We began talking about his upbringing in Australia and shared stories about our respective siblings. He described the university system in his home country, noting that his college courses were very career-focused, the exact opposite of the liberal arts education I am receiving at Dartmouth. He was interested in what drove my decision to attend Dartmouth, and while I do love many features of the College on the Hill, I admitted that the predominant reason was that my sister was a freshman there at the time.
I wanted to learn as much about Mr. Gorman’s life as I could in the short time we had together so I shifted gears and asked to hear more about the road he travelled on his journey to becoming CEO. I learned about his underlying passion for managing people, which appeared to motivate his progression from law to strategy consulting, and eventually to Wall Street. He expressed the aspects that ultimately drew him towards firm management, such as the importance of setting defined goals and designing appropriate strategic steps in order to achieve those objectives. I was fascinated by his unconventional career path, which stood in stark contrast to the typical Wall Street CEO, who rises through the ranks as a banker or trader. Despite a six-year stint in a senior management role at Merrill Lynch and a successful career at McKinsey, consulting for financial services companies, Mr. Gorman was relatively

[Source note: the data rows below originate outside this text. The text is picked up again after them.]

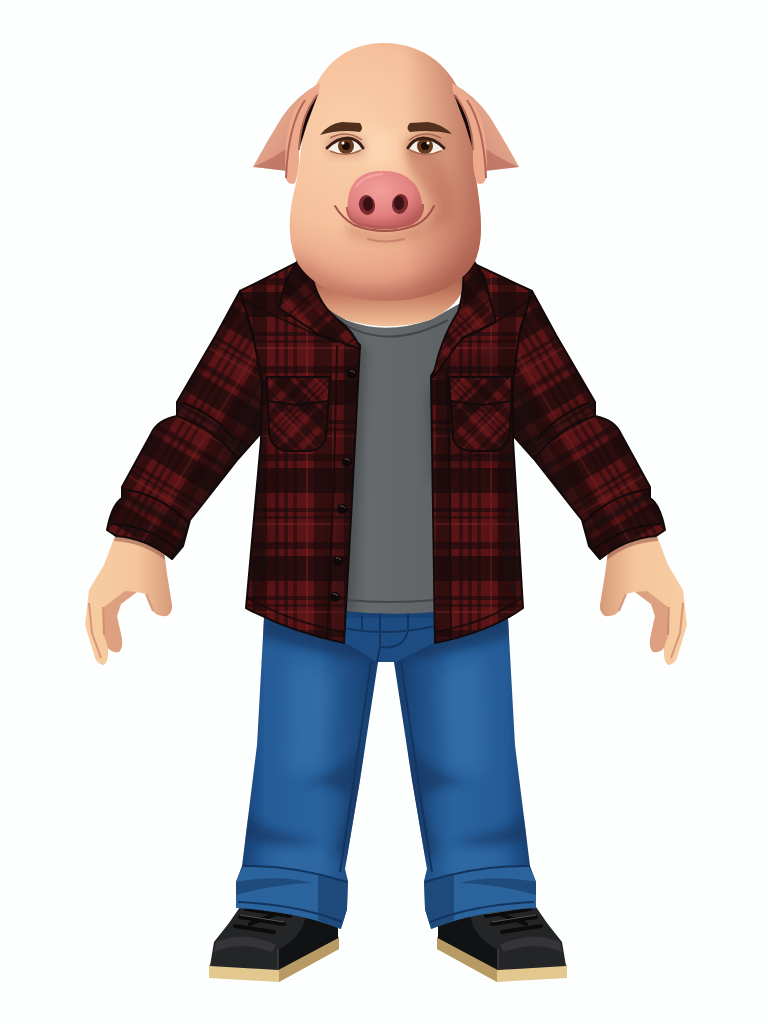
<!DOCTYPE html>
<html lang="en">
<head>
<meta charset="utf-8">
<title>Pig man in a plaid shirt</title>
<style>
:root{--paper:#fdfefe;--skin:#f3bc97;--skin-light:#fbd3ac;--skin-shade:#c98068;--skin-deep:#8e4e42;--snout:#e58583;--plaid:#5b1416;--plaid-dark:#190a0b;--ink:#120a0a;--tee:#63676a;--tee-dark:#42464a;--denim:#22568f;--denim-dark:#12345f;--shoe:#242527;--sole:#e2c88f}
html,body{margin:0;background:var(--paper);overflow:hidden}
svg{display:block;width:768px;height:1024px}
.line{fill:none;stroke:var(--ink);stroke-width:2;stroke-linejoin:round;stroke-linecap:round}
.stitch{fill:none;stroke:var(--denim-dark);stroke-width:2}
.shade{fill:var(--ink)}
</style>
</head>
<body>
<svg viewBox="0 0 768 1024" role="img" aria-label="Standing figure with a pig head, plaid shirt, jeans and black shoes">
<defs>
<radialGradient id="head-skin" gradientUnits="userSpaceOnUse" cx="350" cy="135" r="185">
<stop offset="0" stop-color="#fbd0ab"/><stop offset=".5" stop-color="#f5c09b"/><stop offset=".8" stop-color="#e6a184"/><stop offset="1" stop-color="#bd725f"/>
</radialGradient>
<linearGradient id="head-side" gradientUnits="userSpaceOnUse" x1="405" y1="0" x2="482" y2="0">
<stop offset="0" stop-color="#a85c4c" stop-opacity="0"/><stop offset="1" stop-color="#a85c4c" stop-opacity=".75"/>
</linearGradient>
<linearGradient id="neck-skin" x1="0" y1="0" x2="0" y2="1">
<stop offset="0" stop-color="#8a4638"/><stop offset=".55" stop-color="#c98265"/><stop offset="1" stop-color="#f3c199"/>
</linearGradient>
<linearGradient id="ear-skin" x1="0" y1="0" x2="1" y2="1">
<stop offset="0" stop-color="#f5bd9c"/><stop offset="1" stop-color="#c9806f"/>
</linearGradient>
<radialGradient id="snout-skin" cx=".42" cy=".35" r=".7">
<stop offset="0" stop-color="#f2a09b"/><stop offset=".65" stop-color="#e28180"/><stop offset="1" stop-color="#bb5a5b"/>
</radialGradient>
<linearGradient id="hand-skin" x1="0" y1="0" x2="1" y2="0">
<stop offset="0" stop-color="#f7cda2"/><stop offset=".6" stop-color="#f5c59b"/><stop offset="1" stop-color="#d59a79"/>
</linearGradient>
<linearGradient id="tee-cloth" x1="0" y1="0" x2="1" y2="0">
<stop offset="0" stop-color="#4c5053"/><stop offset=".3" stop-color="#666a6d"/><stop offset="1" stop-color="#5d6164"/>
</linearGradient>
<linearGradient id="leg-denim" gradientUnits="userSpaceOnUse" x1="240" y1="0" x2="372" y2="0">
<stop offset="0" stop-color="#173f73"/><stop offset=".2" stop-color="#255c98"/><stop offset=".6" stop-color="#2a639f"/><stop offset="1" stop-color="#173f70"/>
</linearGradient>
<pattern id="plaid-body" width="92" height="88" patternUnits="userSpaceOnUse" patternTransform="translate(250 376)">
<rect width="92" height="88" fill="var(--plaid)"/>
<g fill="var(--plaid-dark)">
<rect y="4" width="92" height="25" opacity=".72"/><rect y="44" width="92" height="4" opacity=".6"/><rect y="52" width="92" height="3" opacity=".5"/><rect y="78" width="92" height="7" opacity=".6"/>
<rect x="2" width="15" height="88" opacity=".62"/><rect x="25" width="4" height="88" opacity=".55"/><rect x="34" width="4" height="88" opacity=".55"/><rect x="43" width="4" height="88" opacity=".5"/><rect x="64" width="18" height="88" opacity=".58"/>
</g>
<path d="M0 60H92M57 0V88" stroke="#8a2a2b" stroke-width="2" opacity=".35"/>
</pattern>
<pattern id="plaid-sleeve" href="#plaid-body" patternTransform="translate(230 300) rotate(31) scale(.86)"/>
<pattern id="plaid-collar" href="#plaid-body" patternTransform="translate(290 270) rotate(-42) scale(.7)"/>
<pattern id="plaid-pocket" href="#plaid-body" patternTransform="translate(297 383) rotate(45) scale(.55)"/>
<filter id="soft" x="-30%" y="-30%" width="160%" height="160%"><feGaussianBlur stdDeviation="5"/></filter>
<filter id="softer" x="-40%" y="-40%" width="180%" height="180%"><feGaussianBlur stdDeviation="9"/></filter>
<path id="sleeve-shape" d="M240 291L216 335L177 402L177 416Q157 420 151 434L122 487L122 498Q112 504 107 530L116 536Q146 538 172 559L183 546L190 520L238 459L262 432L264 375Z"/>
<path id="leg-shape" d="M264 618L257 745L242 866L236 882L236 908Q300 912 341 929L347 909L348 881L345 869L360 780L378 662L388 662V618Z"/>
<path id="head-shape" d="M384 43C345 43 320 67 310 100C300 130 302 165 294 192C288 216 288 242 296 260C310 287 345 301 385 301C428 301 462 286 475 261C484 240 481 215 478 192C473 160 473 130 464 104C454 68 424 43 384 43Z"/>
<path id="panel-left-shape" d="M298 262L240 291L252 330L262 382L261 440L246 608Q290 632 344 643L352 500L360 345L330 318L312 284Z"/>
<path id="panel-right-shape" d="M470 262L532 291L520 330L513 382L513 440L523 608Q490 632 435 643L431 376L462 326L468 290Z"/>
<clipPath id="sleeve-clip"><use href="#sleeve-shape"/></clipPath>
<clipPath id="leg-clip"><use href="#leg-shape"/></clipPath>
<clipPath id="head-clip"><use href="#head-shape"/></clipPath>
<clipPath id="panel-left-clip"><use href="#panel-left-shape"/></clipPath>
<clipPath id="panel-right-clip"><use href="#panel-right-shape"/></clipPath>

<g id="hand">
<path fill="url(#hand-skin)" d="M116 533L104 565L89 590L85 625L95 658Q98 665 104 665Q109 661 108 648Q112 653 119 652Q123 648 122 639L117 616L121 604L137 592L146 594L153 611Q157 617 167 616Q173 612 172 605L167 574L164 551Q145 537 116 533Z"/>
<path fill="var(--skin-shade)" opacity=".55" d="M104 607L103 632L108 648Q112 653 119 652Q123 648 122 639L117 616L121 604L137 592L125 591Z"/>
<path fill="var(--skin-deep)" opacity=".5" d="M116 533Q146 536 164 551L165 560Q144 543 114 541Z"/>
<path fill="none" stroke="var(--skin-shade)" stroke-width="2" opacity=".7" d="M89 603L92 633L101 658M103 607L104 635M146 594L153 611"/>
</g>

<g id="sleeve">
<use href="#sleeve-shape" fill="url(#plaid-sleeve)"/>
<g clip-path="url(#sleeve-clip)">
<path class="shade" opacity=".55" filter="url(#soft)" d="M264 360L244 400L222 445L185 500L170 565L200 560L275 440Z"/>
<path class="shade" opacity=".5" filter="url(#soft)" d="M172 412Q212 424 240 460L246 448Q216 412 176 400Z"/>
<path class="shade" opacity=".5" filter="url(#soft)" d="M118 492Q160 500 190 526L187 538Q160 512 116 504Z"/>
<path class="line" d="M177 416Q214 428 238 459M122 489Q160 494 188 522M184 403Q220 418 234 440M112 524Q150 526 177 549M240 291Q256 330 262 380"/>
</g>
<use href="#sleeve-shape" class="line"/>
</g>

<g id="leg">
<use href="#leg-shape" fill="url(#leg-denim)"/>
<g clip-path="url(#leg-clip)">
<path fill="var(--denim-dark)" opacity=".75" filter="url(#soft)" d="M255 615H390V656L345 658L262 637Z"/>
<path fill="var(--denim-dark)" opacity=".6" filter="url(#soft)" d="M366 745Q335 775 305 783Q340 784 350 800L335 850L365 880ZM240 812Q278 838 318 840Q280 852 240 838Z"/>
<path fill="#4680b8" opacity=".35" filter="url(#softer)" d="M288 660Q320 655 334 690L320 770L285 775ZM270 850Q300 845 330 862L325 872H268Z"/>
<path fill="#2b639c" d="M235 882L243 867Q295 866 347 881V912L340 930Q300 910 235 908Z"/>
<path fill="var(--denim-dark)" opacity=".5" d="M318 874L348 881V912L340 930L318 920ZM235 882Q280 874 312 883Q275 884 236 895Z"/>
<path class="stitch" d="M242 866Q294 865 347 882M238 902Q300 905 342 922M371 662L354 780L340 872"/>
</g>
</g>

<g id="shoe">
<path fill="var(--sole)" d="M209 964L209 978L279 982L339 949V936L280 966Z"/>
<path fill="#b89a64" d="M279 969L339 937V949L279 982Z"/>
<path fill="var(--shoe)" d="M240 907L229 923L214 942L210 966L278 970L338 938L338 925Q308 910 272 905Z"/>
<path fill="#111213" d="M278 970L338 938V925L306 914Q304 936 278 950Z"/>
<path fill="#3c3d40" opacity=".7" d="M216 942Q246 930 276 945L272 952Q240 940 214 952Z"/>
<path fill="none" stroke="#0b0b0c" stroke-width="4" stroke-linecap="round" d="M246 909L290 916M240 917L284 924M235 926L274 932M284 911L250 924"/>
<path fill="none" stroke="#505155" stroke-width="1" d="M246 907L290 914M240 915L284 922M278 949V969"/>
</g>

<g id="ear">
<path fill="url(#ear-skin)" d="M320 83Q296 96 282 117Q266 143 253 167L288 171Q288 135 304 103Z"/>
<path fill="#b56a5b" opacity=".65" d="M253 167L288 171L290 146Q276 157 253 167Z"/>
<path fill="var(--ink)" d="M319 92L303 106L299 150L307 124Z"/>
<path fill="#eda98c" d="M320 83Q301 93 291 118Q283 145 286 179Q289 186 295 183Q300 170 299 150Q300 118 319 93Z"/>
<path fill="none" stroke="#b06556" stroke-width="2" d="M305 100Q288 125 286 178M299 150Q300 118 317 95"/>
</g>

<g id="eye">
<path fill="#a65f4b" opacity=".4" filter="url(#soft)" d="M326 140Q345 128 366 142L362 156H330Z"/>
<path fill="#f7efe6" d="M328 149Q337 138 348 138Q358 139 363 148Q354 154 345 154Q335 154 328 149Z"/>
<circle cx="346" cy="146" r="8" fill="#65391d"/>
<circle cx="346" cy="146" r="4" fill="#1b0e08"/>
<circle cx="343" cy="143" r="1.5" fill="#fff"/>
<path fill="none" stroke="#3b1f17" stroke-width="3" stroke-linecap="round" d="M327 148Q337 138 348 138Q358 139 363 148"/>
<path fill="none" stroke="#a9674f" stroke-width="1.5" d="M330 151Q345 158 361 150M330 138Q347 129 362 140"/>
</g>

<g id="pocket">
<path fill="url(#plaid-pocket)" d="M267 377H330L326 438Q322 450 308 451H284Q272 447 269 435Z"/>
<path fill="var(--ink)" opacity=".3" d="M267 401L297 405L328 401L327 412H268Z"/>
<path class="line" d="M267 377H330L326 438Q322 450 308 451H284Q272 447 269 435ZM267 401L297 405L328 401"/>
</g>
<g id="button"><circle r="5" fill="#0d0809"/><path d="M-2-3Q1-4 3-1" fill="none" stroke="#6c5555" stroke-width="1"/></g>
</defs>

<rect width="768" height="1024" fill="var(--paper)"/>

<g id="shoes"><use href="#shoe"/><use href="#shoe" transform="matrix(-1 0 0 1 776 0)"/></g>

<g id="jeans">
<use href="#leg"/><use href="#leg" transform="matrix(-1 0 0 1 772 0)"/>
<path fill="#1d4c82" d="M344 606H436V642L396 662H377L344 642Z"/>
<path class="stitch" d="M344 628Q386 637 436 626M380 612V647Q404 650 408 630V612M362 616V632M377 662L380 647"/>
<path fill="var(--denim-dark)" opacity=".4" d="M344 606H436V618H344Z"/>
</g>

<g id="hands"><use href="#hand"/><use href="#hand" transform="matrix(-1 0 0 1 772 0)"/></g>

<g id="t-shirt">
<path fill="url(#tee-cloth)" d="M326 306L346 320Q386 336 432 319L466 300L436 380L436 612Q390 616 344 611L352 340Z"/>
<path fill="none" stroke="var(--tee-dark)" stroke-width="2" d="M340 322Q388 352 448 320M346 600Q390 604 435 600"/>
<path fill="var(--tee-dark)" opacity=".6" filter="url(#soft)" d="M352 340L368 350L360 480L352 610H344ZM436 370L426 400L430 480L436 480Z"/>
</g>

<path id="neck" fill="url(#neck-skin)" d="M311 262L312 290Q328 314 350 321Q390 332 430 320Q455 308 463 290L464 262Z"/>

<g id="plaid-shirt">
<use href="#sleeve"/><use href="#sleeve" transform="matrix(-1 0 0 1 772 0)"/>
<g id="panel-left">
<use href="#panel-left-shape" fill="url(#plaid-body)"/>
<g clip-path="url(#panel-left-clip)">
<path class="shade" opacity=".45" filter="url(#softer)" d="M240 360L274 400L262 500L270 560L240 630Z"/>
<path class="shade" opacity=".4" filter="url(#soft)" d="M360 346L346 350L336 480L330 650H350Z"/>
<path class="line" opacity=".8" d="M337 346L334 480L327 640M246 597Q290 622 344 632M244 300Q290 325 336 342"/>
</g>
<use href="#panel-left-shape" class="line"/>
<use href="#pocket"/>
<use href="#button" x="352" y="374"/><use href="#button" x="347" y="462"/><use href="#button" x="342" y="509"/><use href="#button" x="338" y="561"/><use href="#button" x="335" y="597"/>
</g>
<g id="panel-right">
<use href="#panel-right-shape" fill="url(#plaid-body)"/>
<g clip-path="url(#panel-right-clip)">
<path class="shade" opacity=".5" filter="url(#softer)" d="M530 350L498 400L507 500L502 570L530 640Z"/>
<path class="shade" opacity=".3" filter="url(#soft)" d="M440 362L520 340L515 460L436 470Z"/>
<path class="line" opacity=".8" d="M447 374L450 500L451 642M523 597Q490 622 435 632M528 300Q500 322 460 340"/>
</g>
<use href="#panel-right-shape" class="line"/>
<use href="#pocket" transform="matrix(-1 0 0 1 779 0)"/>
</g>
<g id="collar" stroke="var(--ink)" stroke-width="2" stroke-linejoin="round">
<path fill="url(#plaid-collar)" d="M298 260L286 280L279 308L318 334L360 349Q355 332 336 318Q316 302 311 270Z"/>
<path fill="url(#plaid-collar)" d="M471 257L484 276L496 322L462 338L433 378Q440 340 458 312Q465 290 463 268Z"/>
<path fill="var(--ink)" opacity=".35" stroke="none" d="M298 260L286 280L284 294Q306 300 336 322Q314 300 311 270ZM471 257L484 276L489 298L462 310Q466 290 463 268Z"/>
</g>
</g>

<g id="pig-head">
<use href="#head-shape" fill="url(#head-skin)"/>
<g clip-path="url(#head-clip)">
<rect x="400" y="40" width="90" height="265" fill="url(#head-side)"/>
<path fill="#a75a4b" opacity=".5" filter="url(#softer)" d="M290 250Q330 288 385 290Q440 288 482 245V310H290Z"/>
<path fill="#b4634f" opacity=".45" filter="url(#soft)" d="M408 140Q402 160 412 172L438 208L425 235L452 218Q454 180 440 160Z"/>
<path fill="#b4634f" opacity=".35" filter="url(#soft)" d="M345 220Q385 246 425 220L420 238Q385 246 350 238Z"/>
<path fill="#ffdfbc" opacity=".6" filter="url(#softer)" d="M360 130H394L398 166H362Z"/>
</g>
<use href="#ear"/><use href="#ear" transform="matrix(-1 0 0 1 772 0)"/>
<g id="eyes"><use href="#eye"/><use href="#eye" transform="matrix(-1 0 0 1 771 0)"/></g>
<g id="eyebrows" fill="#51301d">
<path d="M320 135Q328 124 342 122L360 123Q364 128 360 132Q340 129 320 135Z"/>
<path d="M452 134Q442 124 428 122L410 123Q405 128 410 132Q432 129 452 134Z"/>
</g>
<g id="mouth" fill="none" stroke="#a25349" stroke-linecap="round" stroke-width="2">
<path d="M335 206Q342 218 354 225Q385 237 416 225Q428 219 434 206"/>
<path d="M368 239Q386 244 404 239" opacity=".4"/>
</g>
<g id="snout">
<path fill="#b75b59" d="M346 207Q346 221 360 226Q384 233 409 226Q425 220 424 204Z"/>
<path fill="url(#snout-skin)" d="M384 171C364 170 353 179 349 194C345 211 350 221 364 224Q385 228 406 224C421 221 425 210 420 194C415 179 402 171 384 171Z"/>
<path fill="none" stroke="#f6b0a9" stroke-width="2" opacity=".7" d="M356 187Q364 175 383 174"/>
<ellipse cx="367" cy="205" rx="8" ry="10" fill="#7a2b2e" transform="rotate(-12 367 205)"/>
<ellipse cx="400" cy="204" rx="8" ry="10" fill="#7a2b2e" transform="rotate(12 400 204)"/>
<ellipse cx="368" cy="204" rx="5" ry="7" fill="#391013"/>
<ellipse cx="399" cy="203" rx="5" ry="7" fill="#391013"/>
</g>
</g>
</svg>
</body>
</html>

new to the Street when he joined Morgan Stanley, and had been a lawyer in Australia earlier in his career. As a young adult who cannot be sure what her business card will read in five years, I found it refreshing to hear that there is no single formula for success.
I could sense that Mr. Gorman had to get back to his busy day, so I candidly asked him, “what is one piece of advice you could give me as a young woman who is planning to embark on a career in finance?” He stressed the importance of remaining in decision-making positions in my extracurricular activities at Dartmouth and emphasized how these would best prepare me to succeed in the years ahead if I had any desire to take on management roles at some point in my career.

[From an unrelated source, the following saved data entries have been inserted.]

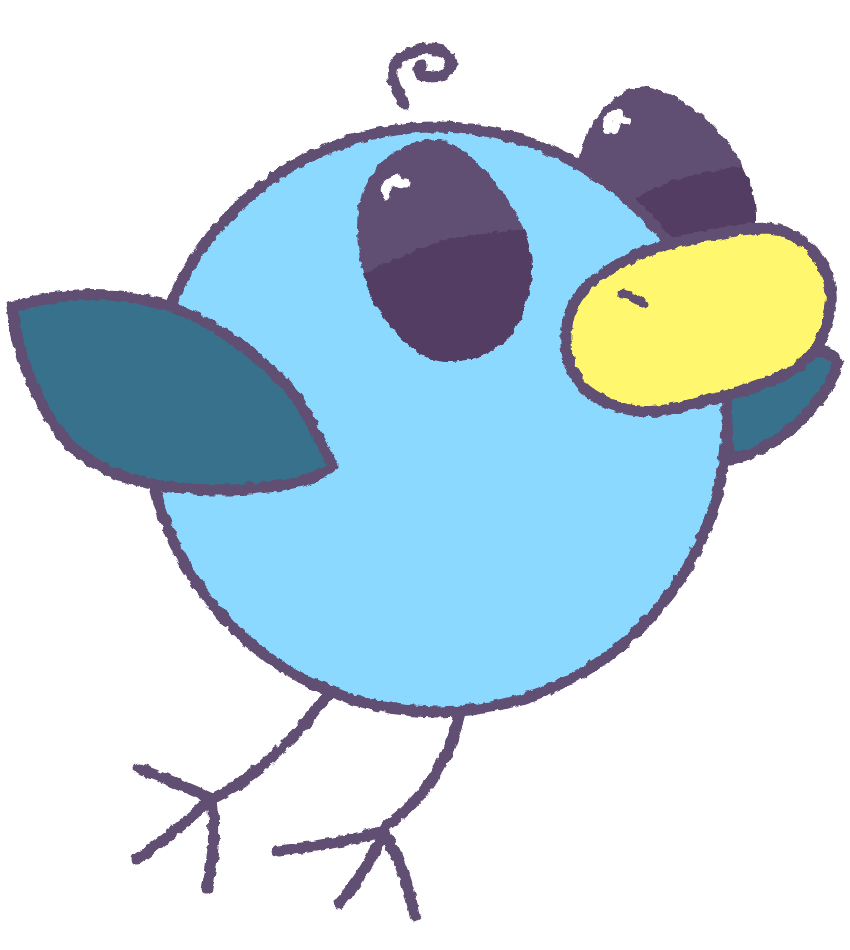
<!DOCTYPE html>
<html lang="en">
<head>
<meta charset="utf-8">
<title>Round blue bird</title>
<style>
:root {
  --paper: #ffffff;
  --outline: #604f73;
  --eye: #604f73;
  --eye-shade: #533e64;
  --body: #8cd9ff;
  --wing: #38718c;
  --beak: #fff76d;
}
html, body { margin: 0; background: var(--paper); overflow: hidden; }
.bird { display: block; width: 850px; height: 950px; }
.ink { fill: none; stroke: var(--outline); stroke-width: 11; stroke-linecap: round; stroke-linejoin: round; }
.body { fill: var(--body); }
.wing { fill: var(--wing); }
.beak { fill: var(--beak); }
.eye { fill: var(--eye); }
.eye-shade { fill: var(--eye-shade); }
.glint { fill: none; stroke: var(--paper); stroke-width: 9; stroke-linecap: round; stroke-linejoin: round; }
</style>
</head>
<body>
<svg class="bird" viewBox="0 0 850 950" role="img" aria-label="Round blue bird with big dark eyes and a yellow beak">
  <defs>
    <filter id="crayon-edge" filterUnits="userSpaceOnUse" x="0" y="0" width="850" height="950">
      <feTurbulence type="fractalNoise" baseFrequency="0.13" numOctaves="2" seed="4" result="grain"/>
      <feDisplacementMap in="SourceGraphic" in2="grain" scale="6" xChannelSelector="R" yChannelSelector="G"/>
    </filter>
    <path id="near-eye" d="M434 139C456 139 482 164 504 194C522 219 532 244 532 272C530 302 520 330 500 345C484 357 464 362 446 362C418 360 392 334 374 302C362 278 357 252 357 226C357 176 390 142 434 139Z"/>
    <path id="far-eye" d="M578 160C586 128 610 88 645 86C680 92 726 128 743 167C752 186 757 204 756 224L740 250H660C640 220 612 186 578 160Z"/>
    <clipPath id="near-eye-clip"><use href="#near-eye"/></clipPath>
    <clipPath id="far-eye-clip"><use href="#far-eye"/></clipPath>
  </defs>

  <g filter="url(#crayon-edge)">
    <g id="legs" class="ink">
      <path d="M328 695C296 737 256 778 212 799"/>
      <path d="M139 769Q178 783 212 799Q176 832 137 859M212 799Q217 842 207 889"/>
      <path d="M460 714C448 764 422 802 382 829"/>
      <path d="M278 851Q340 844 384 831Q366 874 339 903M384 831Q405 868 415 916"/>
    </g>

    <path id="curl" class="ink" d="M405 104C391 84 388 68 401 58C416 47 440 45 449 57C455 68 446 77 432 77C420 77 415 70 422 65"/>

    <path id="far-wing" class="ink wing" style="fill:var(--wing)" d="M724 398L730 459C774 452 824 408 838 364C838 358 832 355 820 349Z"/>

    <g id="far-eye-group">
      <use href="#far-eye" class="eye"/>
      <path class="eye-shade" clip-path="url(#far-eye-clip)" d="M630 202C664 180 700 171 760 164V260H660Z"/>
      <path class="glint" style="stroke-width:8" d="M607 129C606 118 612 113 619 114C617 117 624 121 627 121M617 120L613 130"/>
    </g>

    <ellipse id="body" class="ink" style="fill:var(--body)" cx="437" cy="419.5" rx="290" ry="292.5"/>

    <g id="near-eye-group">
      <use href="#near-eye" class="eye"/>
      <path class="eye-shade" clip-path="url(#near-eye-clip)" d="M350 280C392 260 426 243 462 236C484 232 504 231 540 228V370H350Z"/>
      <path class="glint" d="M386 195C383 186 389 181 397 179Q395 183 406 183"/>
    </g>

    <path id="near-wing" class="ink" style="fill:var(--wing)" d="M12 307C70 289 128 291 182 311C224 328 268 364 293 393C308 416 320 440 333 466C316 482 276 488 232 490C164 491 106 480 69 444C38 408 18 358 12 307Z"/>

    <g id="beak">
      <path class="ink" style="fill:var(--beak)" d="M603 274C628 256 660 244 692 239C720 234 742 228 767 228C792 229 815 247 825 270C833 290 833 304 827 322C820 354 800 370 770 381C738 393 702 403 666 410C636 415 606 407 584 388C568 371 565 352 566 334C568 306 582 286 603 274Z"/>
      <path class="ink" style="stroke-width:9" d="M623 294Q634 296 644 304"/>
    </g>
  </g>
</svg>
</body>
</html>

He revealed that I was one of only a few people who had been in his office, and I left feeling fortunate to be interning at a place where even the most senior leader of the firm finds it worthwhile to connect with the individuals at the very bottom of the totem pole. I returned to my desk and it seemed like everyone had heard about my encounter. People were excited to hear that their CEO had made time to connect with an ordinary intern, truly embodying the flat and transparent structure that Morgan Stanley values so greatly.
I went to find Jimmy to share in my excitement and to find out why he had not made it upstairs. Regretfully he explained that he was sitting with a trader in CMBS and had not seen the invitation. “It must have been a pretty cool trade to blow off the CEO!” I joked. However, a few days before the end of our internship, Mr. Gorman was gracious enough to make time to sit down with Jimmy as well.
To those who say you have to sell your soul in order to succeed on Wall Street, I have to disagree. The amount of spirit, character, compassion, and generosity I’ve experienced in such a short time at Morgan Stanley has been incredible. While Mr. Gorman’s gesture was a unique and special opportunity, it was also a symbol of a culture of mentorship. I feel very fortunate to have worked in such a supportive environment and I hope that someday I will have the opportunity to pay it forward.